**Exercise description:**
Every line in the listing below from the one with "margin: -11.5px -27px" through the one with "23.5,81.5 37,90.5 50.5,47.5" is to be reproduced exactly, both ends included; leave out the rest.

▬▬▬▬▬▬

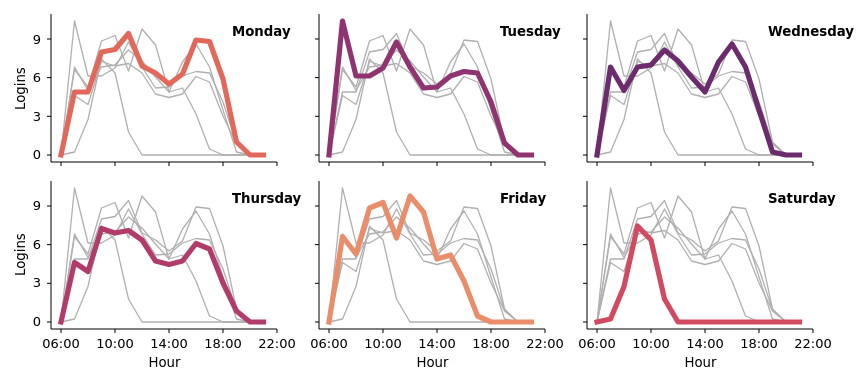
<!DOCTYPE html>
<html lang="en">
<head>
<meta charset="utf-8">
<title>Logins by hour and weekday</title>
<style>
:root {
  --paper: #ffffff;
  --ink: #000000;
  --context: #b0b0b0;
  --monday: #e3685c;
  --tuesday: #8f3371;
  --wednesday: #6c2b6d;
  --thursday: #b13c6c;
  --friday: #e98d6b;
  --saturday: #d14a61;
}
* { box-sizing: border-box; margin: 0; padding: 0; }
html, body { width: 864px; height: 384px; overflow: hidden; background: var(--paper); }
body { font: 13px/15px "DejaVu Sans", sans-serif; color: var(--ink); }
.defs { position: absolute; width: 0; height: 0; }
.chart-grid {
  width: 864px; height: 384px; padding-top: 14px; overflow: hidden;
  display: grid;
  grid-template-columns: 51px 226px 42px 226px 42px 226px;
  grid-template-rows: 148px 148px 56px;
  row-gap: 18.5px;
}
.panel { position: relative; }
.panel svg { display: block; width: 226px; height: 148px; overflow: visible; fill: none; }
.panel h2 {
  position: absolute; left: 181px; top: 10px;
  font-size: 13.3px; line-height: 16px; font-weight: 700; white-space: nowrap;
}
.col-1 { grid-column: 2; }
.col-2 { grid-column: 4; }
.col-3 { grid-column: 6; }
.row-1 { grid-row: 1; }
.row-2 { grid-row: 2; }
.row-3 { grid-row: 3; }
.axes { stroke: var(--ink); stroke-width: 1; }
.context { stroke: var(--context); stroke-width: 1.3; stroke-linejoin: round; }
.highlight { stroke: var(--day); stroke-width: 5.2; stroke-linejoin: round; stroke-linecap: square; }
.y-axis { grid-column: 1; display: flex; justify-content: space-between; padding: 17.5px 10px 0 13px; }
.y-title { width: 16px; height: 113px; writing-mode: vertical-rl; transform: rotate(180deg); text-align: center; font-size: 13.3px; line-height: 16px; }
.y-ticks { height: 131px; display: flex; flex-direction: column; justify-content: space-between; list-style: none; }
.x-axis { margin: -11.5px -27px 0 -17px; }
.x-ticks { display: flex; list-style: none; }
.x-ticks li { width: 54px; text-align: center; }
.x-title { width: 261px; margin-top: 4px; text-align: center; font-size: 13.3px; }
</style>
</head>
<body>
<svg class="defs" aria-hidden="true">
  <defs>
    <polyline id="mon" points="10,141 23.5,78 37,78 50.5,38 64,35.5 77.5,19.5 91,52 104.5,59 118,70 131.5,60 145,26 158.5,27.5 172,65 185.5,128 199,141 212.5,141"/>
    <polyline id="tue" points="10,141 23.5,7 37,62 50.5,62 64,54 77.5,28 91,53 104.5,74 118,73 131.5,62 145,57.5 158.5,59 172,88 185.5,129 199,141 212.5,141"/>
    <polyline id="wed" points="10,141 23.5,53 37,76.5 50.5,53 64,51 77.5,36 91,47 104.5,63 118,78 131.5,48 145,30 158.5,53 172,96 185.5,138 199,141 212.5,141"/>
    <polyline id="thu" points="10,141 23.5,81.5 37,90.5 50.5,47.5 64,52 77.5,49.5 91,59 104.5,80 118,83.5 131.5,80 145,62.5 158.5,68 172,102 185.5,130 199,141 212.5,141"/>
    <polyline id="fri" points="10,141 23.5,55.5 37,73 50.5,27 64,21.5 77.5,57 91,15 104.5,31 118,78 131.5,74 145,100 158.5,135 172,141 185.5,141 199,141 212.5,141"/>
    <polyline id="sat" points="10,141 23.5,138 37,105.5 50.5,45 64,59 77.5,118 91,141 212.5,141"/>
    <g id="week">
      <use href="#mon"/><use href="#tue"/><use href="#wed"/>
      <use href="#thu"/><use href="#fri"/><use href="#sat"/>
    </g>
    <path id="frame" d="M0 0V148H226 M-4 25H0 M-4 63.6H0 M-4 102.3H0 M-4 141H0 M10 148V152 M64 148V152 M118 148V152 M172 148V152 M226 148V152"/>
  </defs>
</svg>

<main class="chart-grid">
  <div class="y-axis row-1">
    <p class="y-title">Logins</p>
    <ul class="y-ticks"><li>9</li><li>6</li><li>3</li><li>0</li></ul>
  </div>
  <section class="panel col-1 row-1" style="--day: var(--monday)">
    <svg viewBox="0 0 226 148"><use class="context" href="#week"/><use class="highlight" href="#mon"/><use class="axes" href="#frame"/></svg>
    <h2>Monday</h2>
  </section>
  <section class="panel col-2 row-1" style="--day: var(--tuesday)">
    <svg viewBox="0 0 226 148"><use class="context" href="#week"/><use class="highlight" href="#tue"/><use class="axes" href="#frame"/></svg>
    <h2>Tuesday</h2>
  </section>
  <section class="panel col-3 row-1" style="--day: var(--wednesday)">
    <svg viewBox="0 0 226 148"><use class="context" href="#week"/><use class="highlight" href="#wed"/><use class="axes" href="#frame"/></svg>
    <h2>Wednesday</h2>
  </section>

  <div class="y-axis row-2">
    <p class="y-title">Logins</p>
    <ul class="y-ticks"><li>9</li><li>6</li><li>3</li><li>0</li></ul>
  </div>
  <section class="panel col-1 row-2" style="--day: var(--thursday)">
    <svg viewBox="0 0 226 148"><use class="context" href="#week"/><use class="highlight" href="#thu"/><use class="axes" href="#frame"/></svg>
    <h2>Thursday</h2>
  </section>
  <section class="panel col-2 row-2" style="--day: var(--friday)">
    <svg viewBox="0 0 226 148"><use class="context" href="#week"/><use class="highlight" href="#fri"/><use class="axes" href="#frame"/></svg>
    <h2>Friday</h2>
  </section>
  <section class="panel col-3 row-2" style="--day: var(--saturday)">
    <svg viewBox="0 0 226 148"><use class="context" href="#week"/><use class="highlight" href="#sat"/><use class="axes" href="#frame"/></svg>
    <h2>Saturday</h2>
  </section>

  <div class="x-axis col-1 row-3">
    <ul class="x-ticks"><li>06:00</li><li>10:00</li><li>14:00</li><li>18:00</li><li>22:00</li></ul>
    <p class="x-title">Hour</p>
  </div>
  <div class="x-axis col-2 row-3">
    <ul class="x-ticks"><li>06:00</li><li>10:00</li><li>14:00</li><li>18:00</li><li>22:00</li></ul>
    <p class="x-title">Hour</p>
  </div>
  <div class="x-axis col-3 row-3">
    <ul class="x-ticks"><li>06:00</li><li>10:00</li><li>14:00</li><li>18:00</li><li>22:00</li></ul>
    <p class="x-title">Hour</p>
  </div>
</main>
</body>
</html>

▬▬▬▬▬▬

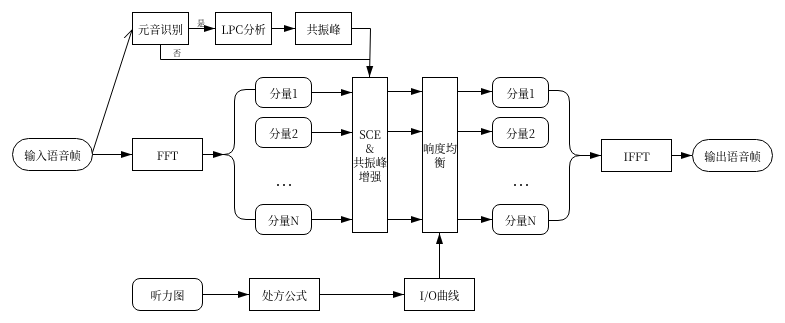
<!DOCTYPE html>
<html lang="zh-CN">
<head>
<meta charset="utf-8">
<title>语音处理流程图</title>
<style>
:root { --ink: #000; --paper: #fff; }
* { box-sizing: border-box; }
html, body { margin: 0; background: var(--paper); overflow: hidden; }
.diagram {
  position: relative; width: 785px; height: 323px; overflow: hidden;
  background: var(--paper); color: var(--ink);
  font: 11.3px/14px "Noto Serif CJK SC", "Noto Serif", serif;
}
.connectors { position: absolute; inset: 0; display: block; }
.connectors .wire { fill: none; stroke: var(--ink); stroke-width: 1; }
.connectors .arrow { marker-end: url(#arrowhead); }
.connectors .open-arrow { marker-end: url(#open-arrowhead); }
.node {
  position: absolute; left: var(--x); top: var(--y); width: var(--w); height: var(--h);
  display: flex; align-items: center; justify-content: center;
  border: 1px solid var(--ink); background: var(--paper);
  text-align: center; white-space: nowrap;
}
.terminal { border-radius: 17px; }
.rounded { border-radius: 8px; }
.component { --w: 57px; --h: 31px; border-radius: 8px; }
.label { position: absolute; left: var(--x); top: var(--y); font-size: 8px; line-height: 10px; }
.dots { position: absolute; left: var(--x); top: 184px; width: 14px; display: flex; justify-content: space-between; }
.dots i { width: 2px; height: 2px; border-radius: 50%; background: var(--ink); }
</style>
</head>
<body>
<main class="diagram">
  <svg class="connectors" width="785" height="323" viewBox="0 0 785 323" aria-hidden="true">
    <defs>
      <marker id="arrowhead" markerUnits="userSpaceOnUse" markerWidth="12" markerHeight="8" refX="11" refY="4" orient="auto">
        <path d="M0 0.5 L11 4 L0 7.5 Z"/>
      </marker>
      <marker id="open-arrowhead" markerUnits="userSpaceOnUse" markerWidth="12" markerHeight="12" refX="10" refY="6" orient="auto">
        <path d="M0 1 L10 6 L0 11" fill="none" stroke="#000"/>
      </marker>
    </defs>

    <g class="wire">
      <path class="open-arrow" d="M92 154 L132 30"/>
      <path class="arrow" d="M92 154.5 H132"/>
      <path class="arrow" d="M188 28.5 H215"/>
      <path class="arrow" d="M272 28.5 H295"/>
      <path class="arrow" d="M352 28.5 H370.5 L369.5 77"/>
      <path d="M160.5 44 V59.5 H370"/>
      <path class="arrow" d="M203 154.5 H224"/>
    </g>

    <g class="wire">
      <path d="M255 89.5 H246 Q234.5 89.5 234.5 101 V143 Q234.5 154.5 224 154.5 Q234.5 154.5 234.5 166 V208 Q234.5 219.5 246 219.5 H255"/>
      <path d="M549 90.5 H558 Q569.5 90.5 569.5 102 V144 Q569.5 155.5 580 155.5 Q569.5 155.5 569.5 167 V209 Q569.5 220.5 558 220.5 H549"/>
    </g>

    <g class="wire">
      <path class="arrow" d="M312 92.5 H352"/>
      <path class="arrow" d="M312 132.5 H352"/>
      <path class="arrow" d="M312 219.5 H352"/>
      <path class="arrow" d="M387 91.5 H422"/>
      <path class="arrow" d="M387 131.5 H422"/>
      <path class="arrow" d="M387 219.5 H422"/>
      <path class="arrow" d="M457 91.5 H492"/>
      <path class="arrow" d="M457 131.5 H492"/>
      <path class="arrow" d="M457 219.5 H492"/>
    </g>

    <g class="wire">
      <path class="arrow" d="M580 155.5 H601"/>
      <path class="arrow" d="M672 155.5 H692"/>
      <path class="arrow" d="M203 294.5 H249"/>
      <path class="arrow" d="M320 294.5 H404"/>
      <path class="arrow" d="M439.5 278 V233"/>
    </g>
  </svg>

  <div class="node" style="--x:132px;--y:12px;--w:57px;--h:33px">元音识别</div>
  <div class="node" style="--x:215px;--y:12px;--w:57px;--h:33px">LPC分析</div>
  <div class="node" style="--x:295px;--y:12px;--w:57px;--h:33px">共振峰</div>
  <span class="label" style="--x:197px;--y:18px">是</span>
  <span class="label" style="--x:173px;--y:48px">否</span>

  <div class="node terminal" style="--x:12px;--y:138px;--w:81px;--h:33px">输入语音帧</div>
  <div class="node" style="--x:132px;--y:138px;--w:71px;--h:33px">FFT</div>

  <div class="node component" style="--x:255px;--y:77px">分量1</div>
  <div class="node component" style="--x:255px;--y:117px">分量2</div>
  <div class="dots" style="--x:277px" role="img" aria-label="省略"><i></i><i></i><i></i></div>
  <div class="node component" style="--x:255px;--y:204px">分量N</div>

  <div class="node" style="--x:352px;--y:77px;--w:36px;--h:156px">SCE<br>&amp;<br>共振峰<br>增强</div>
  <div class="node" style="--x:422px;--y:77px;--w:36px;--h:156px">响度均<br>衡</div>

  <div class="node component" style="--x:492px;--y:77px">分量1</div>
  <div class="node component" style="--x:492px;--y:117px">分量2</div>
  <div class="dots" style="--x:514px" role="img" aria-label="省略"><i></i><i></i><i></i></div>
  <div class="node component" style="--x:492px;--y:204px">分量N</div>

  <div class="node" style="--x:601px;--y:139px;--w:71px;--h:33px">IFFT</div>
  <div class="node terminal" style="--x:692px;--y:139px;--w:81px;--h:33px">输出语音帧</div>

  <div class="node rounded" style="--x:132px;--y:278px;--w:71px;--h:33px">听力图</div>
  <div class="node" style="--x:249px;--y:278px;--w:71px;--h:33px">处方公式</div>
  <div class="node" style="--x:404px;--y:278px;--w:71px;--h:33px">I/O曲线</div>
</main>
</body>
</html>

▬▬▬▬▬▬

**Exercise answer:**
.x-axis { margin: -11.5px -27px 0 -17px; }
.x-ticks { display: flex; list-style: none; }
.x-ticks li { width: 54px; text-align: center; }
.x-title { width: 261px; margin-top: 4px; text-align: center; font-size: 13.3px; }
</style>
</head>
<body>
<svg class="defs" aria-hidden="true">
  <defs>
    <polyline id="mon" points="10,141 23.5,78 37,78 50.5,38 64,35.5 77.5,19.5 91,52 104.5,59 118,70 131.5,60 145,26 158.5,27.5 172,65 185.5,128 199,141 212.5,141"/>
    <polyline id="tue" points="10,141 23.5,7 37,62 50.5,62 64,54 77.5,28 91,53 104.5,74 118,73 131.5,62 145,57.5 158.5,59 172,88 185.5,129 199,141 212.5,141"/>
    <polyline id="wed" points="10,141 23.5,53 37,76.5 50.5,53 64,51 77.5,36 91,47 104.5,63 118,78 131.5,48 145,30 158.5,53 172,96 185.5,138 199,141 212.5,141"/>
    <polyline id="thu" points="10,141 23.5,81.5 37,90.5 50.5,47.5 64,52 77.5,49.5 91,59 104.5,80 118,83.5 131.5,80 145,62.5 158.5,68 172,102 185.5,130 199,141 212.5,141"/>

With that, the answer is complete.